To ensure that frontline health care workers are inclusive towards LGBTQI+ patients and knowledgeable of their health needs, as emphasized previously, SOGIESC and LGBTQI+ health modules for frontline health workers can be rolled-out through the DOH academy. Currently, modules on UHC are cascaded at all levels of the health system through this platform. LGBTQI+ health can even be integrated in primary care modules to communicate the critical role of primary care providers in helping LGBTQI+ patients navigate the health system and fostering an inclusive health environment where they trust their health providers.
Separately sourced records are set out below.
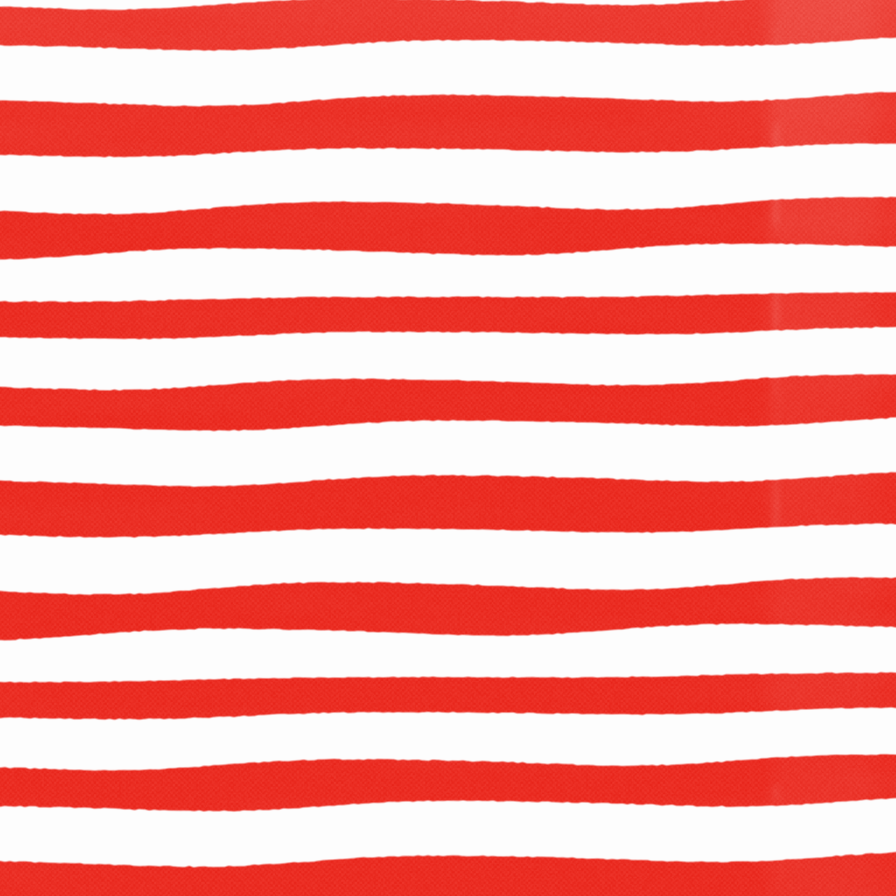
Write a Shadertoy shader that draws this pattern.

```glsl
#define RED vec3(0.92, 0.175, 0.135)
#define PAPER vec3(0.992)
#define FADED vec3(0.94, 0.40, 0.37)
#define REPEAT_Y 0.4245
#define REPEAT_X 0.579
#define TILT 0.009
#define ROUGHNESS 0.0014
#define SOFTNESS 0.0016
#define THREADS 170.0
#define SEAM_X 0.866

const float TAU = 6.2831853;

// Edge pairs of four stripes: mean depth, wave height, wave phase
const vec3 EDGES[8] = vec3[8](
    vec3(0.1150, 0.0048, 0.37), vec3(0.1724, 0.0035, 0.22),
    vec3(0.2339, 0.0055, 0.18), vec3(0.2842, 0.0051, 0.95),
    vec3(0.3361, 0.0012, 0.15), vec3(0.3766, 0.0026, 0.25),
    vec3(0.4310, 0.0048, 0.20), vec3(0.4780, 0.0044, 0.40));

float hash(vec2 p) {
    vec3 q = fract(p.xyx * 0.1031);
    q += dot(q, q.yzx + 33.33);
    return fract((q.x + q.y) * q.z);
}

float noise(vec2 p) {
    vec2 i = floor(p), f = fract(p);
    f = f * f * (3.0 - 2.0 * f);
    return mix(mix(hash(i), hash(i + vec2(1, 0)), f.x),
               mix(hash(i + vec2(0, 1)), hash(i + vec2(1, 1)), f.x), f.y);
}

// Depth of one hand-cut edge at position x
float edgeDepth(vec3 edge, float x) {
    float angle = TAU * (x / REPEAT_X - edge.z);
    return edge.x + edge.y * (cos(angle) + 0.15 * cos(2.0 * angle - 1.0));
}

// Signed distance to the nearest stripe, negative inside
float stripeDistance(vec2 p) {
    float start = 0.09;
    float y = p.y + TILT * p.x;
    y += ROUGHNESS * (noise(p * vec2(180.0, 60.0)) - 0.5);
    y = mod(y - start, REPEAT_Y) + start;
    float d = 1.0;
    for (int i = 0; i < 8; i += 2) {
        float top = edgeDepth(EDGES[i], p.x);
        float bottom = edgeDepth(EDGES[i + 1], p.x);
        d = min(d, max(top - y, y - bottom));
    }
    return d;
}

// Fading towards the top and the right, with rubbed spots on the seam
float wearAmount(vec2 p) {
    float right = smoothstep(SEAM_X - 0.025, SEAM_X + 0.01, p.x);
    right *= 1.0 - 0.6 * smoothstep(0.95, 1.0, p.x);
    float wear = 0.27 * exp(-7.0 * p.y);
    wear += right * mix(0.30, 0.14, smoothstep(0.0, 0.6, p.y));
    float offset = (p.x - SEAM_X) / 0.006;
    wear += 0.25 * exp(-offset * offset) * smoothstep(0.55, 0.9, noise(vec2(3.0, p.y * 26.0)));
    wear += 0.10 * (noise(p * vec2(6.0, 40.0)) - 0.5);
    return clamp(wear, 0.0, 1.0);
}

// Plain weave, fading out where the threads get too fine to draw
float weave(vec2 p, float pixel) {
    vec2 t = TAU * THREADS * p;
    float visible = 1.0 - smoothstep(0.3, 0.6, THREADS * pixel);
    float grain = hash(floor(p * 512.0)) - 0.5;
    return 0.5 * visible * cos(t.x) * cos(t.y) + 0.7 * grain;
}

void mainImage(out vec4 fragColor, in vec2 fragCoord) {
    vec2 p = fragCoord / iResolution.xy;
    p.y = 1.0 - p.y;
    float pixel = 1.0 / iResolution.y;

    // Dyed cloth
    vec3 dye = mix(RED, FADED, wearAmount(p));
    dye += weave(p, pixel) * vec3(0.015, 0.04, 0.04);

    // Stripes over the pale ground
    float soft = max(SOFTNESS, pixel);
    float ink = 1.0 - smoothstep(-soft, soft, stripeDistance(p));
    fragColor = vec4(mix(PAPER, dye, ink), 1.0);
}
```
Other than the UHC Act, the establishment of the Gender and Development Focal Point System (GFPS), institutionalized through the Magna Carta of Women, can be utilized to push for LGBTQI+ health. Given that both LGBTQI+ health and GFPS’ objective is to promote gender equality, GFPS can be utilized to create a cadre of LGBTQI+ health advocates. Increasing the knowledge of program implementers on LGBTQI+ health will catalyze the recalibration of existing UHC initiatives for the benefit of the LGBTQI+ community. Lastly, to transform the DOH into a champion of LGBTQI+ rights, inclusive human resource programs can be implemented through GFPS, including the use of lived names and pronouns in communications and human resource database, and reporting and management of SOGIESC-based discriminatory acts in the workplace. In reckoning my personal experience of discrimination related to HR. Faith, my immediate supervisor, said that these simple initiatives make life less difficult for us who continue to suffer discrimination, exclusion, and other gender-based inequities.
As my mentor would always say, my biggest challenge is changing the habitus of my fellow policy makers in order to move LGBTQI+ health forward. I know it will take years of continuous education and repeated convincing. It may even remain as a challenge of future generations after mine. But as I watch my project unfold and meet like-minded individuals inside and outside the bureaucracy who are as passionate as I am to take this work forward, I know we are taking the right steps. These are the people who will help us ensure that existing initiatives and their respective health cadre continuously find solutions and treat LGBTQI+ health with utmost importance.